------ Supplied records ------

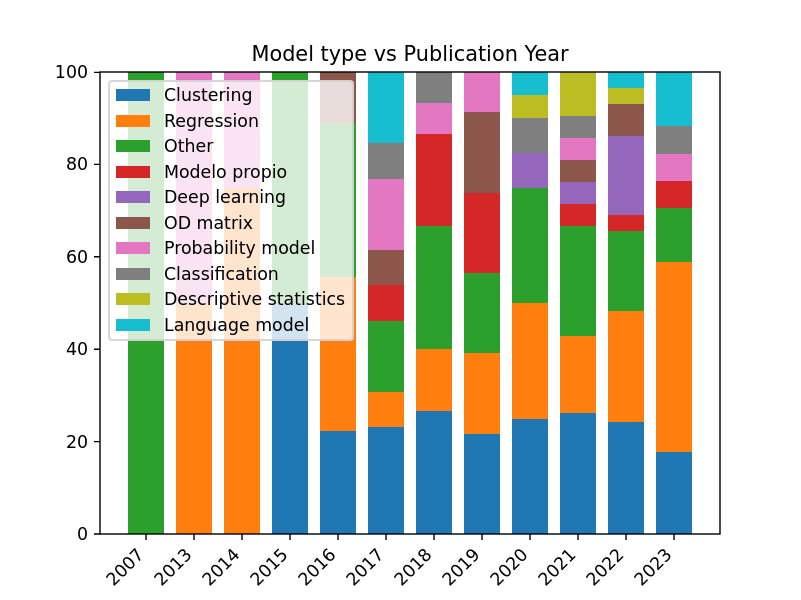
<!DOCTYPE html>
<html lang="en">
<head>
<meta charset="utf-8">
<title>Model type vs Publication Year</title>
<style>
:root {
  --ink: #000;
  --paper: #fff;
  --clustering: #1f77b4;
  --regression: #ff7f0e;
  --other: #2ca02c;
  --modelo: #d62728;
  --deep: #9467bd;
  --matrix: #8c564b;
  --probability: #e377c2;
  --classification: #7f7f7f;
  --descriptive: #bcbd22;
  --language: #17becf;
}
* { box-sizing: border-box; margin: 0; padding: 0; }
html, body { width: 801px; height: 600px; overflow: hidden; background: var(--paper); }
.chart {
  position: relative;
  width: 801px;
  height: 600px;
  color: var(--ink);
  font: 17.36px/24px "DejaVu Sans", sans-serif;
}
h1 {
  position: absolute;
  left: 100px;
  top: 42px;
  width: 620px;
  font-size: 20.83px;
  line-height: 24px;
  font-weight: 400;
  text-align: center;
  white-space: nowrap;
}
.bars {
  position: absolute;
  left: 100px;
  top: 72px;
  width: 620px;
  height: 462px;
  padding: 0 28px;
  display: flex;
  gap: 12px;
}
.bar { width: 36px; display: flex; flex-direction: column-reverse; }
.bar i { flex: var(--n) 0 0; background: var(--tone); }
.axis-lines {
  position: absolute;
  left: 0;
  top: 0;
  fill: none;
  stroke: var(--ink);
  stroke-width: 1.4;
}
.y-axis {
  position: absolute;
  left: 40px;
  top: 60px;
  width: 48px;
  height: 486px;
  display: flex;
  flex-direction: column;
  justify-content: space-between;
  list-style: none;
  text-align: right;
}
.x-axis {
  position: absolute;
  left: 100px;
  top: 534px;
  width: 620px;
  height: 60px;
  padding: 0 28px;
  display: flex;
  gap: 12px;
  list-style: none;
}
.x-axis li { position: relative; width: 36px; }
.x-axis span {
  position: absolute;
  left: -28px;
  top: 21px;
  width: 50px;
  text-align: center;
  transform: rotate(-45deg);
}
.legend {
  position: absolute;
  left: 108px;
  top: 80px;
  width: 246px;
  height: 261px;
  padding: 0.5px 0 0 6px;
  border: 2px solid rgba(204, 204, 204, .8);
  border-radius: 4px;
  background: rgba(255, 255, 255, .8);
  list-style: none;
}
.legend li {
  display: flex;
  align-items: center;
  gap: 14px;
  height: 25.5px;
  white-space: nowrap;
}
.legend li::before { content: ""; flex: none; width: 34px; height: 12px; background: var(--tone); }
.clustering { --tone: var(--clustering); }
.regression { --tone: var(--regression); }
.other { --tone: var(--other); }
.modelo { --tone: var(--modelo); }
.deep { --tone: var(--deep); }
.matrix { --tone: var(--matrix); }
.probability { --tone: var(--probability); }
.classification { --tone: var(--classification); }
.descriptive { --tone: var(--descriptive); }
.language { --tone: var(--language); }
</style>
</head>
<body>
<main class="chart">
  <h1>Model type vs Publication Year</h1>

  <!-- Each --n is a segment's share of its year's total -->
  <div class="bars">
    <div class="bar">
      <i class="other" style="--n:1"></i>
    </div>
    <div class="bar">
      <i class="regression" style="--n:1"></i>
      <i class="probability" style="--n:1"></i>
    </div>
    <div class="bar">
      <i class="regression" style="--n:3"></i>
      <i class="probability" style="--n:1"></i>
    </div>
    <div class="bar">
      <i class="clustering" style="--n:1"></i>
      <i class="other" style="--n:1"></i>
    </div>
    <div class="bar">
      <i class="clustering" style="--n:2"></i>
      <i class="regression" style="--n:3"></i>
      <i class="other" style="--n:3"></i>
      <i class="matrix" style="--n:1"></i>
    </div>
    <div class="bar">
      <i class="clustering" style="--n:3"></i>
      <i class="regression" style="--n:1"></i>
      <i class="other" style="--n:2"></i>
      <i class="modelo" style="--n:1"></i>
      <i class="matrix" style="--n:1"></i>
      <i class="probability" style="--n:2"></i>
      <i class="classification" style="--n:1"></i>
      <i class="language" style="--n:2"></i>
    </div>
    <div class="bar">
      <i class="clustering" style="--n:4"></i>
      <i class="regression" style="--n:2"></i>
      <i class="other" style="--n:4"></i>
      <i class="modelo" style="--n:3"></i>
      <i class="probability" style="--n:1"></i>
      <i class="classification" style="--n:1"></i>
    </div>
    <div class="bar">
      <i class="clustering" style="--n:5"></i>
      <i class="regression" style="--n:4"></i>
      <i class="other" style="--n:4"></i>
      <i class="modelo" style="--n:4"></i>
      <i class="matrix" style="--n:4"></i>
      <i class="probability" style="--n:2"></i>
    </div>
    <div class="bar">
      <i class="clustering" style="--n:10"></i>
      <i class="regression" style="--n:10"></i>
      <i class="other" style="--n:10"></i>
      <i class="deep" style="--n:3"></i>
      <i class="classification" style="--n:3"></i>
      <i class="descriptive" style="--n:2"></i>
      <i class="language" style="--n:2"></i>
    </div>
    <div class="bar">
      <i class="clustering" style="--n:11"></i>
      <i class="regression" style="--n:7"></i>
      <i class="other" style="--n:10"></i>
      <i class="modelo" style="--n:2"></i>
      <i class="deep" style="--n:2"></i>
      <i class="matrix" style="--n:2"></i>
      <i class="probability" style="--n:2"></i>
      <i class="classification" style="--n:2"></i>
      <i class="descriptive" style="--n:4"></i>
    </div>
    <div class="bar">
      <i class="clustering" style="--n:7"></i>
      <i class="regression" style="--n:7"></i>
      <i class="other" style="--n:5"></i>
      <i class="modelo" style="--n:1"></i>
      <i class="deep" style="--n:5"></i>
      <i class="matrix" style="--n:2"></i>
      <i class="descriptive" style="--n:1"></i>
      <i class="language" style="--n:1"></i>
    </div>
    <div class="bar">
      <i class="clustering" style="--n:3"></i>
      <i class="regression" style="--n:7"></i>
      <i class="other" style="--n:2"></i>
      <i class="modelo" style="--n:1"></i>
      <i class="probability" style="--n:1"></i>
      <i class="classification" style="--n:1"></i>
      <i class="language" style="--n:2"></i>
    </div>
  </div>

  <svg class="axis-lines" width="801" height="600" viewBox="0 0 801 600" aria-hidden="true">
    <rect x="100" y="72" width="620" height="462"/>
    <path class="y-ticks" d="M94 72.4h6M94 164.4h6M94 256.8h6M94 349.2h6M94 441.6h6M94 534h6"/>
    <path class="x-ticks" d="M146 534v6M194 534v6M242 534v6M290 534v6M338 534v6M386 534v6M434 534v6M482 534v6M530 534v6M578 534v6M626 534v6M674 534v6"/>
  </svg>

  <ul class="y-axis">
    <li>100</li>
    <li>80</li>
    <li>60</li>
    <li>40</li>
    <li>20</li>
    <li>0</li>
  </ul>

  <ul class="x-axis">
    <li><span>2007</span></li>
    <li><span>2013</span></li>
    <li><span>2014</span></li>
    <li><span>2015</span></li>
    <li><span>2016</span></li>
    <li><span>2017</span></li>
    <li><span>2018</span></li>
    <li><span>2019</span></li>
    <li><span>2020</span></li>
    <li><span>2021</span></li>
    <li><span>2022</span></li>
    <li><span>2023</span></li>
  </ul>

  <ul class="legend">
    <li class="clustering">Clustering</li>
    <li class="regression">Regression</li>
    <li class="other">Other</li>
    <li class="modelo">Modelo propio</li>
    <li class="deep">Deep learning</li>
    <li class="matrix">OD matrix</li>
    <li class="probability">Probability model</li>
    <li class="classification">Classification</li>
    <li class="descriptive">Descriptive statistics</li>
    <li class="language">Language model</li>
  </ul>
</main>
</body>
</html>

------

Your assignment: Every line above carrying the word "column" needs to be shown.

Exercise solution:
.bar { width: 36px; display: flex; flex-direction: column-reverse; }
  flex-direction: column;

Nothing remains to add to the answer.